──────── Data in this exercise ────────

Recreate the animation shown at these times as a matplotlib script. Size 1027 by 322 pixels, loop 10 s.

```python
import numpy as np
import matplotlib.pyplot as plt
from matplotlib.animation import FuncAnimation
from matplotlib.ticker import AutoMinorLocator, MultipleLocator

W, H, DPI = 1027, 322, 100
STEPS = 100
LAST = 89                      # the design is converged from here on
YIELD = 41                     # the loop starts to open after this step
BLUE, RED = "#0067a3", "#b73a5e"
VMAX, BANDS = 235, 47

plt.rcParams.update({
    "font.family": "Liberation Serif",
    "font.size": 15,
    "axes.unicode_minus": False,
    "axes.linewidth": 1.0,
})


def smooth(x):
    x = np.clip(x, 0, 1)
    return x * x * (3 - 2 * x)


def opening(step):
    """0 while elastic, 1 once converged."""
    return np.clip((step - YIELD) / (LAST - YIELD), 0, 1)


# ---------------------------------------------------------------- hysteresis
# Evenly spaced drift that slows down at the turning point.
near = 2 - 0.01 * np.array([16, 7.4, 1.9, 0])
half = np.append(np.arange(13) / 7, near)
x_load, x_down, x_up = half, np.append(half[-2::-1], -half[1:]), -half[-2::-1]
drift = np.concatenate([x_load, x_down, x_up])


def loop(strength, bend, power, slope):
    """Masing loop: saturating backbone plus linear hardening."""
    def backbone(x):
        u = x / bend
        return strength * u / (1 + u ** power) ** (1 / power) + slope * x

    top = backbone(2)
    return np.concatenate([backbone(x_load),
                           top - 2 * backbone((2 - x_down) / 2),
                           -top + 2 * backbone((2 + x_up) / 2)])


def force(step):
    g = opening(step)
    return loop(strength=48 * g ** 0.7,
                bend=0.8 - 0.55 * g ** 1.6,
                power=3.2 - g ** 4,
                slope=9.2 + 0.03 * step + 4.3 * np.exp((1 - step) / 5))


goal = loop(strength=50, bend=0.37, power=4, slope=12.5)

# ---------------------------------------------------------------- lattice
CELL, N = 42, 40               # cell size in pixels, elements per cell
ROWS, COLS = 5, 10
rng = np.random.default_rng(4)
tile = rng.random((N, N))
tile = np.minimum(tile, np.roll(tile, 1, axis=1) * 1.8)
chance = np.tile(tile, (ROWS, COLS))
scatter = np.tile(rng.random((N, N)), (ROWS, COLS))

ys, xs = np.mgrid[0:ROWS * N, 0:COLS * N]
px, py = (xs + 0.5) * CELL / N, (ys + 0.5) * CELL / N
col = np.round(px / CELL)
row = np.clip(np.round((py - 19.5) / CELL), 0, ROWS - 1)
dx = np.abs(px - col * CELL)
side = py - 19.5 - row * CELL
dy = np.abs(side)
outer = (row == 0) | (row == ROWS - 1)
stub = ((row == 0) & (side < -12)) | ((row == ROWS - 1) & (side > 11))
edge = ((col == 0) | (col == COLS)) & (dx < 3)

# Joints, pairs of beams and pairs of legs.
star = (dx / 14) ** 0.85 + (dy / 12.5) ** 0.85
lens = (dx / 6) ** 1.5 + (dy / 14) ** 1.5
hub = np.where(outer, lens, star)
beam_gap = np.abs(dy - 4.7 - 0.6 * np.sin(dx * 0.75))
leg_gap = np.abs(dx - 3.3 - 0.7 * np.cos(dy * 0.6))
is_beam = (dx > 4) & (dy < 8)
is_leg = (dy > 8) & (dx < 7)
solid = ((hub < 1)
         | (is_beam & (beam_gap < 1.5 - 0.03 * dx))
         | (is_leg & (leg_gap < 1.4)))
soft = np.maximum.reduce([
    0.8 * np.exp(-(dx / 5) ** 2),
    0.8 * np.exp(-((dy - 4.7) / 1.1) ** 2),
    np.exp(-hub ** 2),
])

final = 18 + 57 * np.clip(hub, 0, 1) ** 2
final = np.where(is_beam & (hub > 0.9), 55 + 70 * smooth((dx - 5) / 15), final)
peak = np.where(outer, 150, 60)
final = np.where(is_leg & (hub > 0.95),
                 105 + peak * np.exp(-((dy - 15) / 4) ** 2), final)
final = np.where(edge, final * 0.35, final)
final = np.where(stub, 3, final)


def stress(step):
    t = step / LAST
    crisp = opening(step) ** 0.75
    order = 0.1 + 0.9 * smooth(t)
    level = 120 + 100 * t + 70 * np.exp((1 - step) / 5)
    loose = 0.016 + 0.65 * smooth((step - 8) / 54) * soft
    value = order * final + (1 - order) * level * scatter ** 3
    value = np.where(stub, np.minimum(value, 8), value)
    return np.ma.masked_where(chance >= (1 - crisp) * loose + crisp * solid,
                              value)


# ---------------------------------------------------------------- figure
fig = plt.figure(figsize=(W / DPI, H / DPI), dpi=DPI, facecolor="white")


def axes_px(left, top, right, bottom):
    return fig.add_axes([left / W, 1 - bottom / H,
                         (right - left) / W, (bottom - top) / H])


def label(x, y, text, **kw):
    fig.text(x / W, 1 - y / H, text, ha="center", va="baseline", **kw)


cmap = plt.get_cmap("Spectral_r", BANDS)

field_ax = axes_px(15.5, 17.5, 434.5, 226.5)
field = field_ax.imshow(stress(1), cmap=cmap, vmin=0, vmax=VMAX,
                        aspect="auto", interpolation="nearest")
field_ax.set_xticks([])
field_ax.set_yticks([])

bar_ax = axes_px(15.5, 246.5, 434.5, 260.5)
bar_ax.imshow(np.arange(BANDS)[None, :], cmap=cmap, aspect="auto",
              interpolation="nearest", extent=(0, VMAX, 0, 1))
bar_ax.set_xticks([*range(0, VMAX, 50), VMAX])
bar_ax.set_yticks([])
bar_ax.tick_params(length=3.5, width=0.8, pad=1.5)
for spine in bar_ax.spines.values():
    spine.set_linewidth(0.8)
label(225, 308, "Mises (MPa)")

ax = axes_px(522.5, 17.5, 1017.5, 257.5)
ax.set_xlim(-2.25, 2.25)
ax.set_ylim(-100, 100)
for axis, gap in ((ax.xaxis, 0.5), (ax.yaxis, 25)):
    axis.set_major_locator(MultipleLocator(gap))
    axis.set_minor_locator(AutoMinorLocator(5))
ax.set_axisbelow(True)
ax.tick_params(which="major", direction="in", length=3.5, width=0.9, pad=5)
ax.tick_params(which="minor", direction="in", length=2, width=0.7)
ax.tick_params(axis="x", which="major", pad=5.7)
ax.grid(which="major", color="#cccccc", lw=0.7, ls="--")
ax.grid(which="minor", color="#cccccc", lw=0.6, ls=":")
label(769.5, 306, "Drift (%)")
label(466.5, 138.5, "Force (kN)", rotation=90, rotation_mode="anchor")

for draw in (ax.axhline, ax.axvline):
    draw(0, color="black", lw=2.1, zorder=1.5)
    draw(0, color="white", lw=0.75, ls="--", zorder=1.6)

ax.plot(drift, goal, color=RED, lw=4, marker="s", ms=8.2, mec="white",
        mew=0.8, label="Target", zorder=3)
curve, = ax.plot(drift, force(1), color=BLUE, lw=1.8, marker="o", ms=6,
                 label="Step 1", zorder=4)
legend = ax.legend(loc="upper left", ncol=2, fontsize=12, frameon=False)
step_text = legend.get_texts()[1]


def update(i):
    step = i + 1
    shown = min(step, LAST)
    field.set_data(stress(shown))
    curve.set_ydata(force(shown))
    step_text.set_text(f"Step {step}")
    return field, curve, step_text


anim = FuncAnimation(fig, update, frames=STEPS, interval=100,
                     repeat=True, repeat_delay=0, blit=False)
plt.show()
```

────────

What the task asks
The records above should be restated word for word, please.

Finished exercise
Recreate the animation shown at these times as a matplotlib script. Size 1027 by 322 pixels, loop 10 s.

```python
import numpy as np
import matplotlib.pyplot as plt
from matplotlib.animation import FuncAnimation
from matplotlib.ticker import AutoMinorLocator, MultipleLocator

W, H, DPI = 1027, 322, 100
STEPS = 100
LAST = 89                      # the design is converged from here on
YIELD = 41                     # the loop starts to open after this step
BLUE, RED = "#0067a3", "#b73a5e"
VMAX, BANDS = 235, 47

plt.rcParams.update({
    "font.family": "Liberation Serif",
    "font.size": 15,
    "axes.unicode_minus": False,
    "axes.linewidth": 1.0,
})


def smooth(x):
    x = np.clip(x, 0, 1)
    return x * x * (3 - 2 * x)


def opening(step):
    """0 while elastic, 1 once converged."""
    return np.clip((step - YIELD) / (LAST - YIELD), 0, 1)


# ---------------------------------------------------------------- hysteresis
# Evenly spaced drift that slows down at the turning point.
near = 2 - 0.01 * np.array([16, 7.4, 1.9, 0])
half = np.append(np.arange(13) / 7, near)
x_load, x_down, x_up = half, np.append(half[-2::-1], -half[1:]), -half[-2::-1]
drift = np.concatenate([x_load, x_down, x_up])


def loop(strength, bend, power, slope):
    """Masing loop: saturating backbone plus linear hardening."""
    def backbone(x):
        u = x / bend
        return strength * u / (1 + u ** power) ** (1 / power) + slope * x

    top = backbone(2)
    return np.concatenate([backbone(x_load),
                           top - 2 * backbone((2 - x_down) / 2),
                           -top + 2 * backbone((2 + x_up) / 2)])


def force(step):
    g = opening(step)
    return loop(strength=48 * g ** 0.7,
                bend=0.8 - 0.55 * g ** 1.6,
                power=3.2 - g ** 4,
                slope=9.2 + 0.03 * step + 4.3 * np.exp((1 - step) / 5))


goal = loop(strength=50, bend=0.37, power=4, slope=12.5)

# ---------------------------------------------------------------- lattice
CELL, N = 42, 40               # cell size in pixels, elements per cell
ROWS, COLS = 5, 10
rng = np.random.default_rng(4)
tile = rng.random((N, N))
tile = np.minimum(tile, np.roll(tile, 1, axis=1) * 1.8)
chance = np.tile(tile, (ROWS, COLS))
scatter = np.tile(rng.random((N, N)), (ROWS, COLS))

ys, xs = np.mgrid[0:ROWS * N, 0:COLS * N]
px, py = (xs + 0.5) * CELL / N, (ys + 0.5) * CELL / N
col = np.round(px / CELL)
row = np.clip(np.round((py - 19.5) / CELL), 0, ROWS - 1)
dx = np.abs(px - col * CELL)
side = py - 19.5 - row * CELL
dy = np.abs(side)
outer = (row == 0) | (row == ROWS - 1)
stub = ((row == 0) & (side < -12)) | ((row == ROWS - 1) & (side > 11))
edge = ((col == 0) | (col == COLS)) & (dx < 3)

# Joints, pairs of beams and pairs of legs.
star = (dx / 14) ** 0.85 + (dy / 12.5) ** 0.85
lens = (dx / 6) ** 1.5 + (dy / 14) ** 1.5
hub = np.where(outer, lens, star)
beam_gap = np.abs(dy - 4.7 - 0.6 * np.sin(dx * 0.75))
leg_gap = np.abs(dx - 3.3 - 0.7 * np.cos(dy * 0.6))
is_beam = (dx > 4) & (dy < 8)
is_leg = (dy > 8) & (dx < 7)
solid = ((hub < 1)
         | (is_beam & (beam_gap < 1.5 - 0.03 * dx))
         | (is_leg & (leg_gap < 1.4)))
soft = np.maximum.reduce([
    0.8 * np.exp(-(dx / 5) ** 2),
    0.8 * np.exp(-((dy - 4.7) / 1.1) ** 2),
    np.exp(-hub ** 2),
])

final = 18 + 57 * np.clip(hub, 0, 1) ** 2
final = np.where(is_beam & (hub > 0.9), 55 + 70 * smooth((dx - 5) / 15), final)
peak = np.where(outer, 150, 60)
final = np.where(is_leg & (hub > 0.95),
                 105 + peak * np.exp(-((dy - 15) / 4) ** 2), final)
final = np.where(edge, final * 0.35, final)
final = np.where(stub, 3, final)


def stress(step):
    t = step / LAST
    crisp = opening(step) ** 0.75
    order = 0.1 + 0.9 * smooth(t)
    level = 120 + 100 * t + 70 * np.exp((1 - step) / 5)
    loose = 0.016 + 0.65 * smooth((step - 8) / 54) * soft
    value = order * final + (1 - order) * level * scatter ** 3
    value = np.where(stub, np.minimum(value, 8), value)
    return np.ma.masked_where(chance >= (1 - crisp) * loose + crisp * solid,
                              value)


# ---------------------------------------------------------------- figure
fig = plt.figure(figsize=(W / DPI, H / DPI), dpi=DPI, facecolor="white")


def axes_px(left, top, right, bottom):
    return fig.add_axes([left / W, 1 - bottom / H,
                         (right - left) / W, (bottom - top) / H])


def label(x, y, text, **kw):
    fig.text(x / W, 1 - y / H, text, ha="center", va="baseline", **kw)


cmap = plt.get_cmap("Spectral_r", BANDS)

field_ax = axes_px(15.5, 17.5, 434.5, 226.5)
field = field_ax.imshow(stress(1), cmap=cmap, vmin=0, vmax=VMAX,
                        aspect="auto", interpolation="nearest")
field_ax.set_xticks([])
field_ax.set_yticks([])

bar_ax = axes_px(15.5, 246.5, 434.5, 260.5)
bar_ax.imshow(np.arange(BANDS)[None, :], cmap=cmap, aspect="auto",
              interpolation="nearest", extent=(0, VMAX, 0, 1))
bar_ax.set_xticks([*range(0, VMAX, 50), VMAX])
bar_ax.set_yticks([])
bar_ax.tick_params(length=3.5, width=0.8, pad=1.5)
for spine in bar_ax.spines.values():
    spine.set_linewidth(0.8)
label(225, 308, "Mises (MPa)")

ax = axes_px(522.5, 17.5, 1017.5, 257.5)
ax.set_xlim(-2.25, 2.25)
ax.set_ylim(-100, 100)
for axis, gap in ((ax.xaxis, 0.5), (ax.yaxis, 25)):
    axis.set_major_locator(MultipleLocator(gap))
    axis.set_minor_locator(AutoMinorLocator(5))
ax.set_axisbelow(True)
ax.tick_params(which="major", direction="in", length=3.5, width=0.9, pad=5)
ax.tick_params(which="minor", direction="in", length=2, width=0.7)
ax.tick_params(axis="x", which="major", pad=5.7)
ax.grid(which="major", color="#cccccc", lw=0.7, ls="--")
ax.grid(which="minor", color="#cccccc", lw=0.6, ls=":")
label(769.5, 306, "Drift (%)")
label(466.5, 138.5, "Force (kN)", rotation=90, rotation_mode="anchor")

for draw in (ax.axhline, ax.axvline):
    draw(0, color="black", lw=2.1, zorder=1.5)
    draw(0, color="white", lw=0.75, ls="--", zorder=1.6)

ax.plot(drift, goal, color=RED, lw=4, marker="s", ms=8.2, mec="white",
        mew=0.8, label="Target", zorder=3)
curve, = ax.plot(drift, force(1), color=BLUE, lw=1.8, marker="o", ms=6,
                 label="Step 1", zorder=4)
legend = ax.legend(loc="upper left", ncol=2, fontsize=12, frameon=False)
step_text = legend.get_texts()[1]


def update(i):
    step = i + 1
    shown = min(step, LAST)
    field.set_data(stress(shown))
    curve.set_ydata(force(shown))
    step_text.set_text(f"Step {step}")
    return field, curve, step_text


anim = FuncAnimation(fig, update, frames=STEPS, interval=100,
                     repeat=True, repeat_delay=0, blit=False)
plt.show()
```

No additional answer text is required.